Hawksbill sea turtles are an endangered species, but conservationists previously had very little information about their habits, which makes instituting effective protections difficult. A groundbreaking 2016 study may provide new insight into the habits of these remarkable creatures.
Most sea turtles are in danger of extinction, but hawksbills are the most critically endangered. The hawksbill population has declined as much as 90 percent in the last 100 years, and they continue to face serious threats to their existence. Poachers often kill them for their meat, eggs, and shells — and climate change is affecting their migratory and nesting habits.

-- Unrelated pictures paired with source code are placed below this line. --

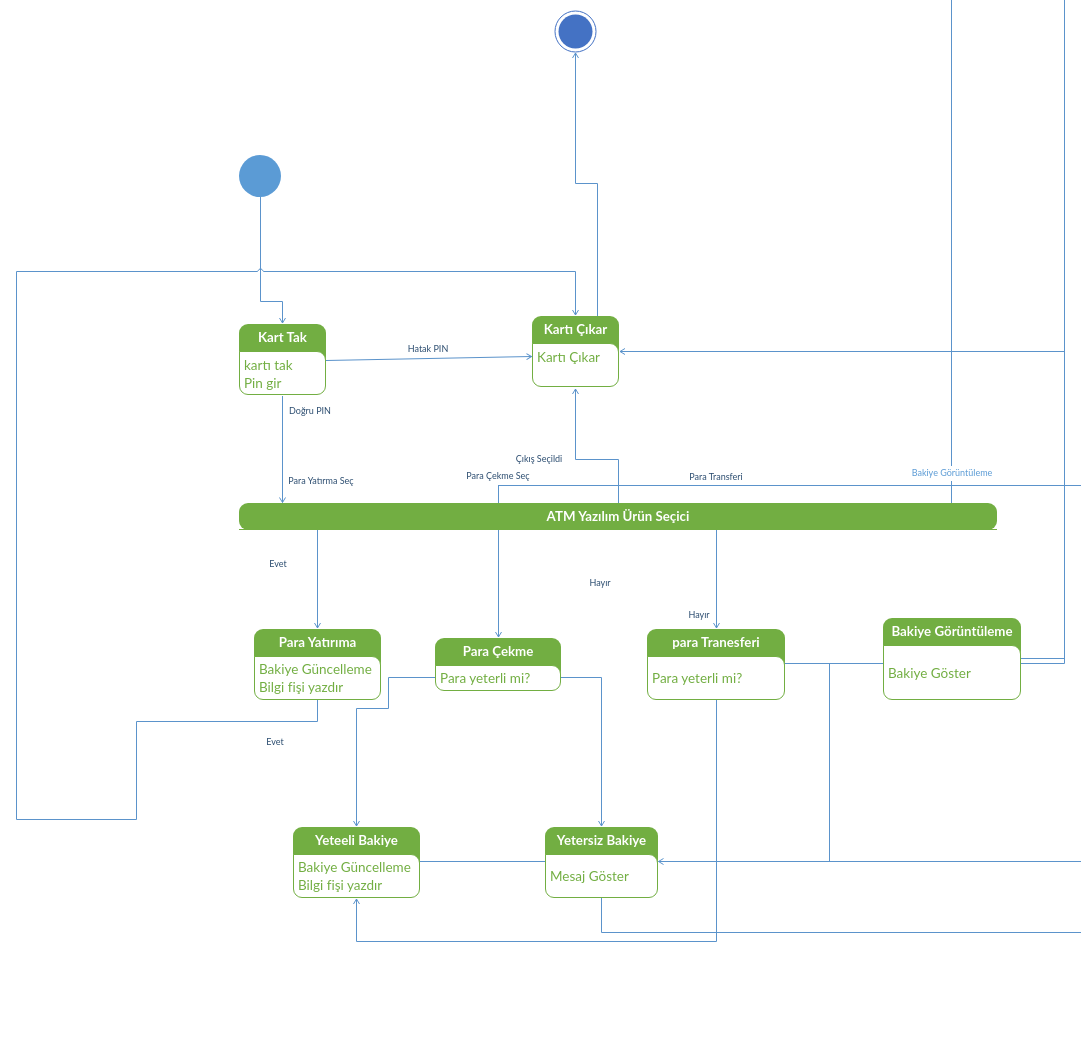
<!DOCTYPE html>
<html lang="tr">
<head>
<meta charset="utf-8">
<title>ATM durum diyagramı</title>
<style>
:root {
  --paper: #ffffff;
  --green: #72ae42;
  --line: #5b93cb;
  --start: #5b9bd5;
  --end: #4472c4;
  --label: #2c4d70;
}
* { box-sizing: border-box; margin: 0; }
body { background: var(--paper); overflow: hidden; }
.diagram {
  position: relative;
  width: 1081px;
  height: 1063px;
  overflow: hidden;
  background: var(--paper);
  font-family: Lato, "Open Sans", sans-serif;
}
.connectors { position: absolute; left: 0; top: 0; }
.connectors .paths { fill: none; stroke: var(--line); stroke-width: 1; }
.connectors .arrowhead { fill: none; stroke: var(--line); }
.connectors .start { fill: var(--start); }
.connectors .end-ring { fill: var(--paper); stroke: var(--end); }
.connectors .end-core { fill: var(--end); }
.state {
  position: absolute;
  left: var(--x);
  top: var(--y);
  width: var(--w);
  height: var(--h);
  display: flex;
  flex-direction: column;
  border-radius: 9px;
  background: linear-gradient(var(--green) 38px, var(--paper) 38px);
}
.state h2 {
  flex: 0 0 26px;
  font-size: 13.3px;
  font-weight: 700;
  line-height: 27px;
  text-align: center;
  white-space: nowrap;
  color: var(--paper);
}
.state .actions {
  flex: 1;
  display: flex;
  flex-direction: column;
  justify-content: center;
  padding-left: 4px;
  border: 1px solid var(--green);
  border-radius: 0 9px 9px 9px;
  background: var(--paper);
  color: var(--green);
  font-size: 13.5px;
  line-height: 18px;
  white-space: nowrap;
}
.state .actions.top { justify-content: flex-start; padding-top: 4px; }
.state .actions.lowered { padding-top: 2px; }
.selector {
  position: absolute;
  left: 239px;
  top: 503px;
  width: 758px;
  height: 27px;
  border-radius: 9px;
  background: var(--green);
  color: var(--paper);
  font-size: 13.3px;
  line-height: 27px;
  text-align: center;
}
.selector::after {
  content: "";
  position: absolute;
  left: 0;
  right: 0;
  bottom: 0;
  height: 1px;
  background: var(--green);
}
.label {
  position: absolute;
  left: var(--x);
  top: var(--y);
  transform: translate(-50%, -50%);
  font-size: 9px;
  line-height: 12px;
  white-space: nowrap;
  color: var(--label);
}
.label.light { color: var(--start); }
</style>
</head>
<body>
<main class="diagram">
  <svg class="connectors" width="1081" height="1063" viewBox="0 0 1081 1063" aria-hidden="true">
    <defs>
      <marker id="arrow" markerUnits="userSpaceOnUse" markerWidth="8" markerHeight="8" refX="6" refY="4" orient="auto">
        <path class="arrowhead" d="M1 1 L6 4 L1 7"/>
      </marker>
    </defs>
    <circle class="start" cx="260" cy="176" r="21"/>
    <circle class="end-ring" cx="575.5" cy="31.5" r="20.5"/>
    <circle class="end-core" cx="575.5" cy="31.5" r="17"/>
    <g class="paths">
      <g marker-end="url(#arrow)">
        <path d="M260.5 197V301.5H282.5V323"/>
        <path d="M597.5 316V183.5H575.5V53"/>
        <path d="M317.5 700V721.5H136.5V819.5H16.5V271.5H257.5Q260.5 266 263.5 271.5H575.5V315"/>
        <path d="M326 360.5L531.5 356.5"/>
        <path d="M282.5 396V502.5"/>
        <path d="M618.5 503V459.5H575.5V389"/>
        <path d="M317.5 530V628"/>
        <path d="M498.5 485.5V637"/>
        <path d="M716.5 530V628"/>
        <path d="M435 677.5H388.5V708.5H356.5V826"/>
        <path d="M561 677.5H601.5V826"/>
        <path d="M716.5 700V941.5H356.5V899"/>
        <path d="M1021 658.5H1064.5V351.5H620"/>
        <path d="M1081 861.5H658.5"/>
      </g>
      <path d="M498 485.5H1081"/>
      <path d="M951.5 0V466M951.5 481V503"/>
      <path d="M1064.5 0V663.5H1021M883 663.5H785"/>
      <path d="M829.5 663.5V861.5"/>
      <path d="M420 861.5H545"/>
      <path d="M601.5 898V932.5H1081"/>
    </g>
  </svg>

  <section class="state" style="--x:239px;--y:324px;--w:87px;--h:71px">
    <h2>Kart Tak</h2>
    <div class="actions lowered"><p>kartı tak</p><p>Pin gir</p></div>
  </section>
  <section class="state" style="--x:532px;--y:316px;--w:87px;--h:71px">
    <h2>Kartı Çıkar</h2>
    <div class="actions top"><p>Kartı Çıkar</p></div>
  </section>
  <h1 class="selector">ATM Yazılım Ürün Seçici</h1>
  <section class="state" style="--x:254px;--y:629px;--w:127px;--h:71px">
    <h2>Para Yatırıma</h2>
    <div class="actions"><p>Bakiye Güncelleme</p><p>Bilgi fişi yazdır</p></div>
  </section>
  <section class="state" style="--x:435px;--y:638px;--w:126px;--h:53px">
    <h2>Para Çekme</h2>
    <div class="actions"><p>Para yeterli mi?</p></div>
  </section>
  <section class="state" style="--x:647px;--y:629px;--w:138px;--h:71px">
    <h2>para Tranesferi</h2>
    <div class="actions"><p>Para yeterli mi?</p></div>
  </section>
  <section class="state" style="--x:883px;--y:618px;--w:138px;--h:82px">
    <h2>Bakiye Görüntüleme</h2>
    <div class="actions"><p>Bakiye Göster</p></div>
  </section>
  <section class="state" style="--x:293px;--y:827px;--w:127px;--h:71px">
    <h2>Yeteeli Bakiye</h2>
    <div class="actions"><p>Bakiye Güncelleme</p><p>Bilgi fişi yazdır</p></div>
  </section>
  <section class="state" style="--x:545px;--y:827px;--w:113px;--h:71px">
    <h2>Yetersiz Bakiye</h2>
    <div class="actions"><p>Mesaj Göster</p></div>
  </section>

  <span class="label" style="--x:310px;--y:411px">Doğru PIN</span>
  <span class="label" style="--x:428px;--y:349px">Hatak PIN</span>
  <span class="label" style="--x:539px;--y:459px">Çıkış Seçildi</span>
  <span class="label" style="--x:321px;--y:481px">Para Yatırma Seç</span>
  <span class="label" style="--x:498px;--y:476px">Para Çekme Seç</span>
  <span class="label" style="--x:716px;--y:477px">Para Transferi</span>
  <span class="label light" style="--x:952px;--y:473px">Bakiye Görüntüleme</span>
  <span class="label" style="--x:278px;--y:564px">Evet</span>
  <span class="label" style="--x:600px;--y:583px">Hayır</span>
  <span class="label" style="--x:699px;--y:615px">Hayır</span>
  <span class="label" style="--x:275px;--y:742px">Evet</span>
</main>
</body>
</html>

Human development is also encroaching on their habitats.
Hawksbills live in many locations, but the largest rookery is found in the South Pacific. The Arnavons are a group of four islands within the larger Solomon Islands chain, and they support up to 4,000 turtles. Previous studies gave researchers some idea of these turtles’ migratory habits and preferences, but such studies were small and used limited satellite tracking.
The new study involves affixing GPS units to 10 turtles. Researchers placed the trackers in April 2016, and the adhesive will naturally disintegrate and allow the trackers to fall off after a year. Just months later interesting results were already generated. Researchers were able to note how beach erosion and storms caused turtles to move to another island, and officials were able to station more rangers in two popular nesting sites to help prevent poaching.
Fortunately, most of the nesting sites remain within protected areas. These turtles also can travel quite a distance, with most of them traveling up to 1,300 to reach Australia’s Great Barrier Reef. However, they may have been in for an unpleasant surprise, as coral bleaching has killed up to 35 percent of the reef.
Researchers were also given a sad reminder of how far there is to go when it comes to protecting these beautiful creatures. Two of the female hawksbills in the study were already killed by poachers, an incident conservationists are using to educate local communities about the importance of protecting sea turtles.
These far-traveling turtles face numerous threats, but this study is providing valuable insight that can strengthen their protections. Watch this footage of a rare hawksbill sea turtle to learn more.Whizzco